Whether you plan to transfer your properties and assets to your beneficiaries with a trust, a will, a lady bird deed, or some other legal document, that document should be part of a personalized and comprehensive estate plan that ensures the financial security of your family and loved ones.
In many situations, a lady bird deed is going to meet a property owner’s needs. In some rare situations, a quitclaim deed may be the practical answer. In this state, you have a number of options.
If you’re on either side of a property transaction, have an estate planning attorney explain those options. You’ll need someone with experience, knowledge, and a reputation for legal excellence, but most of all, you’ll need an attorney that you like, you’re comfortable with, and you trust.
At Rainey & Rainey, We Help Our Clients Plan for the Future
We don’t know what will happen tomorrow, but we can be prepared for it. At Rainey and Rainey, a Waco estate planning lawyer will help you plan for the future, protect your interests, and make sure that your family has security in the years ahead.
If you are in or near the Georgetown, Austin, or Waco area, reach out to the offices of Rainey & Rainey to prepare:

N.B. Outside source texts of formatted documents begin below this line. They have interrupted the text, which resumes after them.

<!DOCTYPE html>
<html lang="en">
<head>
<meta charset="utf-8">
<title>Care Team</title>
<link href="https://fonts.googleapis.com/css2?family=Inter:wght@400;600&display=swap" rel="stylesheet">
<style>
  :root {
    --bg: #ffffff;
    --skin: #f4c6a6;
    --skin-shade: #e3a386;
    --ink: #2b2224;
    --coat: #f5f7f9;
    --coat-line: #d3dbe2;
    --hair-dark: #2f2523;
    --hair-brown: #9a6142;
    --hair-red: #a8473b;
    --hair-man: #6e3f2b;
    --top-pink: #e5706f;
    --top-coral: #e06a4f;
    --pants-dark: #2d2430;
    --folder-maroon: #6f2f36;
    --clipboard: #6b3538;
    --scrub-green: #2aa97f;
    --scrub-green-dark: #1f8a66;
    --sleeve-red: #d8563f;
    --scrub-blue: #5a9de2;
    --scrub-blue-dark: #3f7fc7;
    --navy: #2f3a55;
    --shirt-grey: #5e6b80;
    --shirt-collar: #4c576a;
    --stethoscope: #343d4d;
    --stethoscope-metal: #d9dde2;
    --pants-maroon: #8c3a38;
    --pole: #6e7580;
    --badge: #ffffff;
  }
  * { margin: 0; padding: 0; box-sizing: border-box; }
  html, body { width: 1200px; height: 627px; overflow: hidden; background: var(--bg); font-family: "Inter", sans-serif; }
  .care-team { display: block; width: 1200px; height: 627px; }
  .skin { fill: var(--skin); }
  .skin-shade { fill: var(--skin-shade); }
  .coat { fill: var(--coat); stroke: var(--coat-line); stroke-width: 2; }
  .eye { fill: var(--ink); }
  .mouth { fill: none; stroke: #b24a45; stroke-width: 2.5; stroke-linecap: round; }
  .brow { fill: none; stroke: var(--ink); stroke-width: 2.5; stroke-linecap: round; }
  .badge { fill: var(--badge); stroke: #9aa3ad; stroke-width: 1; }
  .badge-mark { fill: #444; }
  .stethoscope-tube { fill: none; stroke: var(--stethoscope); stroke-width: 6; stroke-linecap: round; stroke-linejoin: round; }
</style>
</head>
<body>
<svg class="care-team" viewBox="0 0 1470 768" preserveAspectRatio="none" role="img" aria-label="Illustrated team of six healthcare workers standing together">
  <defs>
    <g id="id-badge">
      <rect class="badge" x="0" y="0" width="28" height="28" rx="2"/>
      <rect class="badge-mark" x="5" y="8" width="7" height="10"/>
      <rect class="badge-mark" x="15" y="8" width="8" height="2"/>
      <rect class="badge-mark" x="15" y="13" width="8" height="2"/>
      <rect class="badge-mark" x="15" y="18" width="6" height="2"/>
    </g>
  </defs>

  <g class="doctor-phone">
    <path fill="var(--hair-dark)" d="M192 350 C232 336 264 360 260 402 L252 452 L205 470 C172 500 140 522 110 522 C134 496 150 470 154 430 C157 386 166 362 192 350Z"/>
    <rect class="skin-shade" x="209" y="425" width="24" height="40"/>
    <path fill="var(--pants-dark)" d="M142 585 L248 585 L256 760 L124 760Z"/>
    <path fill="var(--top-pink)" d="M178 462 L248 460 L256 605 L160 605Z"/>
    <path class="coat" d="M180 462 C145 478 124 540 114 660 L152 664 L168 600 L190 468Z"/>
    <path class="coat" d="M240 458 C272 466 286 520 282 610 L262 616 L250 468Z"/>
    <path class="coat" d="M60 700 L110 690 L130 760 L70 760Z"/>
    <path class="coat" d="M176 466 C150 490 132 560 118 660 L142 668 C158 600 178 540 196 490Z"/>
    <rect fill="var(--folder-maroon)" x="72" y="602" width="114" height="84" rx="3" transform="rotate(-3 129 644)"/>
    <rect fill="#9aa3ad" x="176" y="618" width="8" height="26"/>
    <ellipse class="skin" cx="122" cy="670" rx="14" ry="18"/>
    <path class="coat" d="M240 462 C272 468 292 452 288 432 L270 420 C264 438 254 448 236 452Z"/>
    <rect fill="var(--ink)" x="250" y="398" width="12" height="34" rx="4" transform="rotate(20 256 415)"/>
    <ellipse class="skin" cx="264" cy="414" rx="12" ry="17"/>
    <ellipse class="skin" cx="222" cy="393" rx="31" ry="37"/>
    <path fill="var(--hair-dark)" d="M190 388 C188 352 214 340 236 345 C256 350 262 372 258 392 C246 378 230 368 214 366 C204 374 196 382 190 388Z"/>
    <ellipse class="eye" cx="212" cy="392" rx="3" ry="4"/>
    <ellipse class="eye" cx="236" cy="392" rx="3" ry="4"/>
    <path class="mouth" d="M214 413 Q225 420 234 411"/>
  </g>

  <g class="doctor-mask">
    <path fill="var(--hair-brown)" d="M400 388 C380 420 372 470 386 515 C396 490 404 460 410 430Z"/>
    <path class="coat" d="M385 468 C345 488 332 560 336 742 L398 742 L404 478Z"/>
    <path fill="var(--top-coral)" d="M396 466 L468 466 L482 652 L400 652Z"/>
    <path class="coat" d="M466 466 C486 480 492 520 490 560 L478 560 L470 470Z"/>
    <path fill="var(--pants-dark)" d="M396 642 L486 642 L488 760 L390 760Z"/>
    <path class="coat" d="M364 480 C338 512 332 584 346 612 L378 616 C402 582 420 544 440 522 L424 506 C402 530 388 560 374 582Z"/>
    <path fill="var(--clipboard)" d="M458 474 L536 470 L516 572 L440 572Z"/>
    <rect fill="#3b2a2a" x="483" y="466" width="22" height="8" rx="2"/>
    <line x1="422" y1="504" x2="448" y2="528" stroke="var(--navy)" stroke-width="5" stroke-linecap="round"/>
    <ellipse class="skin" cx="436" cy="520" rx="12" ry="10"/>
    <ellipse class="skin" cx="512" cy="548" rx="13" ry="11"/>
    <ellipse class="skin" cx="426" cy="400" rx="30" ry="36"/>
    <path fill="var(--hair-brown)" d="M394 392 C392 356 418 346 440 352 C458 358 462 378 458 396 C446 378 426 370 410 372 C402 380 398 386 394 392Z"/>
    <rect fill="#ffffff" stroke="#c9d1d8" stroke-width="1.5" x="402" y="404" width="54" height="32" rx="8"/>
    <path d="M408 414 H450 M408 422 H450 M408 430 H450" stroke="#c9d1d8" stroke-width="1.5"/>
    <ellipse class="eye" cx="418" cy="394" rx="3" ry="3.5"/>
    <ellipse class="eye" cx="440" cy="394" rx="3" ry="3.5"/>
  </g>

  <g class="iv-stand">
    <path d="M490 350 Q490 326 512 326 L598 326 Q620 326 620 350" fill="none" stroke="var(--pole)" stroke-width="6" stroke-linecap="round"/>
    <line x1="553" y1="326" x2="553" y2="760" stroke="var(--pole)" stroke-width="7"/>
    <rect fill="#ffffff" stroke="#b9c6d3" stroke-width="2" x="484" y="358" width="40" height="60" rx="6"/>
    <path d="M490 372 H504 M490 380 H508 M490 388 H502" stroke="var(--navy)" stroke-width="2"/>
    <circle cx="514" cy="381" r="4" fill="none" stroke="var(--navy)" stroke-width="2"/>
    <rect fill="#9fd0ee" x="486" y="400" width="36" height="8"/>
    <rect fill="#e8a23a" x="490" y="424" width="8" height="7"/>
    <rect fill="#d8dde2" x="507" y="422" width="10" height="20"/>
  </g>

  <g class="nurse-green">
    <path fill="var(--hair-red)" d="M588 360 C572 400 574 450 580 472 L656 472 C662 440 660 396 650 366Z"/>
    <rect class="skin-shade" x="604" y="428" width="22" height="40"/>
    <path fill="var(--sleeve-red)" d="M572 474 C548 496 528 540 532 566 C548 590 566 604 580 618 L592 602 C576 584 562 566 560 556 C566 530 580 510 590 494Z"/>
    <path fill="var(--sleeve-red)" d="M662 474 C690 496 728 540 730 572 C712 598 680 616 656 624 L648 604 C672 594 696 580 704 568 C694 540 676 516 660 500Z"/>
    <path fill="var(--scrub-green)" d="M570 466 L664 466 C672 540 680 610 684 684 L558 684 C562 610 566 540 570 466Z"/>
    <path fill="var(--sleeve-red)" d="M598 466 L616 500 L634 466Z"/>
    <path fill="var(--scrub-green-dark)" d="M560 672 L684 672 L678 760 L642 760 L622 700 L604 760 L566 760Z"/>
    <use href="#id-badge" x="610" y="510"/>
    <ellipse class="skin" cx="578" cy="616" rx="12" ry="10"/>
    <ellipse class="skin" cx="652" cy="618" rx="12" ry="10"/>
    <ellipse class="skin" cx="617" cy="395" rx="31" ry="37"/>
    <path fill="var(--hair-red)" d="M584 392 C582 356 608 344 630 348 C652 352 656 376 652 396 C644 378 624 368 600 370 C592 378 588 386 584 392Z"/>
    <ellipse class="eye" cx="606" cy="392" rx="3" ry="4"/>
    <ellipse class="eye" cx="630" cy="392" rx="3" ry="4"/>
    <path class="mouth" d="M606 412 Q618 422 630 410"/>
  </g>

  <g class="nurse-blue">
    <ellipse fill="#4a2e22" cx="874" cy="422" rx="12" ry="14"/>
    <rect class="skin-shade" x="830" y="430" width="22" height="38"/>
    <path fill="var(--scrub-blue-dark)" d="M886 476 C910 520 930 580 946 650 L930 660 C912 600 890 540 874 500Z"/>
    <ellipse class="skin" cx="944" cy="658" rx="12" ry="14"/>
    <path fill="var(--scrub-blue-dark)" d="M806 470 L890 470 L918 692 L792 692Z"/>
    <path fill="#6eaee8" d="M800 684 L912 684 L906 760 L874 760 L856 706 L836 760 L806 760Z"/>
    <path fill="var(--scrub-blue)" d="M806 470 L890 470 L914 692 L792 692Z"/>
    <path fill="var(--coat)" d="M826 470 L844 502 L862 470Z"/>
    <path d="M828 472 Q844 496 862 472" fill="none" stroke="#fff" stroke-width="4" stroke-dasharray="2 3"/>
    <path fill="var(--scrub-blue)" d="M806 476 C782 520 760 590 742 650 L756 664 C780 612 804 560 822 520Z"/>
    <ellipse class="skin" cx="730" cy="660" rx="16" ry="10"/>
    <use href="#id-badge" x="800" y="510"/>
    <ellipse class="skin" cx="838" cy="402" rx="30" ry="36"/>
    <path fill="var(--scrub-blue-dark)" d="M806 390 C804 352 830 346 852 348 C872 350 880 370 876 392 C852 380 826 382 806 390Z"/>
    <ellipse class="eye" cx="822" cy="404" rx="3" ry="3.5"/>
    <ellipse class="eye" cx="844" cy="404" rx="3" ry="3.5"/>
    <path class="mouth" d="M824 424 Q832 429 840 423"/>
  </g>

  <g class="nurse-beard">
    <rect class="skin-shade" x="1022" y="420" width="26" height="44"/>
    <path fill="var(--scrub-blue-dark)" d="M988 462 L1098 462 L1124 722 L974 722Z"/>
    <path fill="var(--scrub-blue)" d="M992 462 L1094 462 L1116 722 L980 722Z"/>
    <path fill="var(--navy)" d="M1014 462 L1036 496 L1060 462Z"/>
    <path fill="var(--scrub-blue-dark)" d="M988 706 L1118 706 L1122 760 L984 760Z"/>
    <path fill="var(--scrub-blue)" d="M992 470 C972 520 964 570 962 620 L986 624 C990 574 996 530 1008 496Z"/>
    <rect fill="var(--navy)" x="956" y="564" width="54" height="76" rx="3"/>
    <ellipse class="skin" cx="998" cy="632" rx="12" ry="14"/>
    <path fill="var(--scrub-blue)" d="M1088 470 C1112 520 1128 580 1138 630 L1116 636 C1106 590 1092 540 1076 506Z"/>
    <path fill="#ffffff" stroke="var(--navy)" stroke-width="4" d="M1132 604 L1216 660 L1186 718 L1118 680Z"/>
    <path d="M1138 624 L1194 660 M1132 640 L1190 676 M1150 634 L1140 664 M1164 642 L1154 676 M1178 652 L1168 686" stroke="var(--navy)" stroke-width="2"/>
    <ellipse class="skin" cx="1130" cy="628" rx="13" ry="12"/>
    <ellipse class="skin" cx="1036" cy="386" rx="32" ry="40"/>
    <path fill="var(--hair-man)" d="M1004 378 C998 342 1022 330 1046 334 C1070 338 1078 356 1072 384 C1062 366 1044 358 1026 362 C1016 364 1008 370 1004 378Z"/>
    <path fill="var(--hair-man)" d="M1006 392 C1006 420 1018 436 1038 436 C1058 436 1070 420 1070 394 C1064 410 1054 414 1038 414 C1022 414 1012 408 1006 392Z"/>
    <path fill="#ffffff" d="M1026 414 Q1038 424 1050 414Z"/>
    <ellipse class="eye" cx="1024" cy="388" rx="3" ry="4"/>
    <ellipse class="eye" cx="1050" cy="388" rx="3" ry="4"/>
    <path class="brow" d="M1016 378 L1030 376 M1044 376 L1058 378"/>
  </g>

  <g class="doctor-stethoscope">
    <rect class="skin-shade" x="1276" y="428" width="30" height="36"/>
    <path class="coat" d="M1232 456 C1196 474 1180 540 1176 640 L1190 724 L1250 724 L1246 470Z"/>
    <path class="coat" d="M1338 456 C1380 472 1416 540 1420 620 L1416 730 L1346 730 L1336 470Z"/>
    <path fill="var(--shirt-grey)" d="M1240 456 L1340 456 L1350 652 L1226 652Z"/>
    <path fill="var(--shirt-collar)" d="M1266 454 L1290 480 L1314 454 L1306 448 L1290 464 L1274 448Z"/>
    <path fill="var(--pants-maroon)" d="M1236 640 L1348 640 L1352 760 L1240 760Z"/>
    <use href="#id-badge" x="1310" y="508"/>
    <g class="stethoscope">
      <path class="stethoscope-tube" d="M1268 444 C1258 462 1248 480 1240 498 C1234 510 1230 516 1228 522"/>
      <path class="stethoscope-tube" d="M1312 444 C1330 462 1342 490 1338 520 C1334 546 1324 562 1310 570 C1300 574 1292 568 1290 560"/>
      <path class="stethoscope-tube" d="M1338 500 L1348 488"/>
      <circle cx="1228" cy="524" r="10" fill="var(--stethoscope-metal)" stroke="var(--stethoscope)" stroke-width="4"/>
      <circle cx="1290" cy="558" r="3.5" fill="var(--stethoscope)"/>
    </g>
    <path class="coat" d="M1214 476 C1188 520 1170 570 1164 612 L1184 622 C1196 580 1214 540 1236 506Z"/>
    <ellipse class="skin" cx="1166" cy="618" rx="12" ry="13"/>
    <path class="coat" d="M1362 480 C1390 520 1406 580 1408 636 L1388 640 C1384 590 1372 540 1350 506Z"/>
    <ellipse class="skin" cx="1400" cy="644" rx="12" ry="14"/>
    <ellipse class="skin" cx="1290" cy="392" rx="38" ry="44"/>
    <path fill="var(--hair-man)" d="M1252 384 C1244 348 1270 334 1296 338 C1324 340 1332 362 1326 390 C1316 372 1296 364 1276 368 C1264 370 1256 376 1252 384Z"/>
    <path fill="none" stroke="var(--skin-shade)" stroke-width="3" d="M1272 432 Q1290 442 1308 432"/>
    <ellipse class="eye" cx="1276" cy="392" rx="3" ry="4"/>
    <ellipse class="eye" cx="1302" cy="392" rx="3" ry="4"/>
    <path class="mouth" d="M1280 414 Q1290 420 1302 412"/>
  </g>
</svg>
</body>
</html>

- a lady bird deed, quitclaim deed, or another property deed
- a medical or financial power of attorney
- a Will or a trust
- an advance medical directive or living will
The legal team at Rainey & Rainey represents and advises clients in matters related to property transactions, estate planning, healthcare planning, guardianship, and probate. To learn more, or to prepare the documents you need, contact Rainey & Rainey now at 254-457-5083.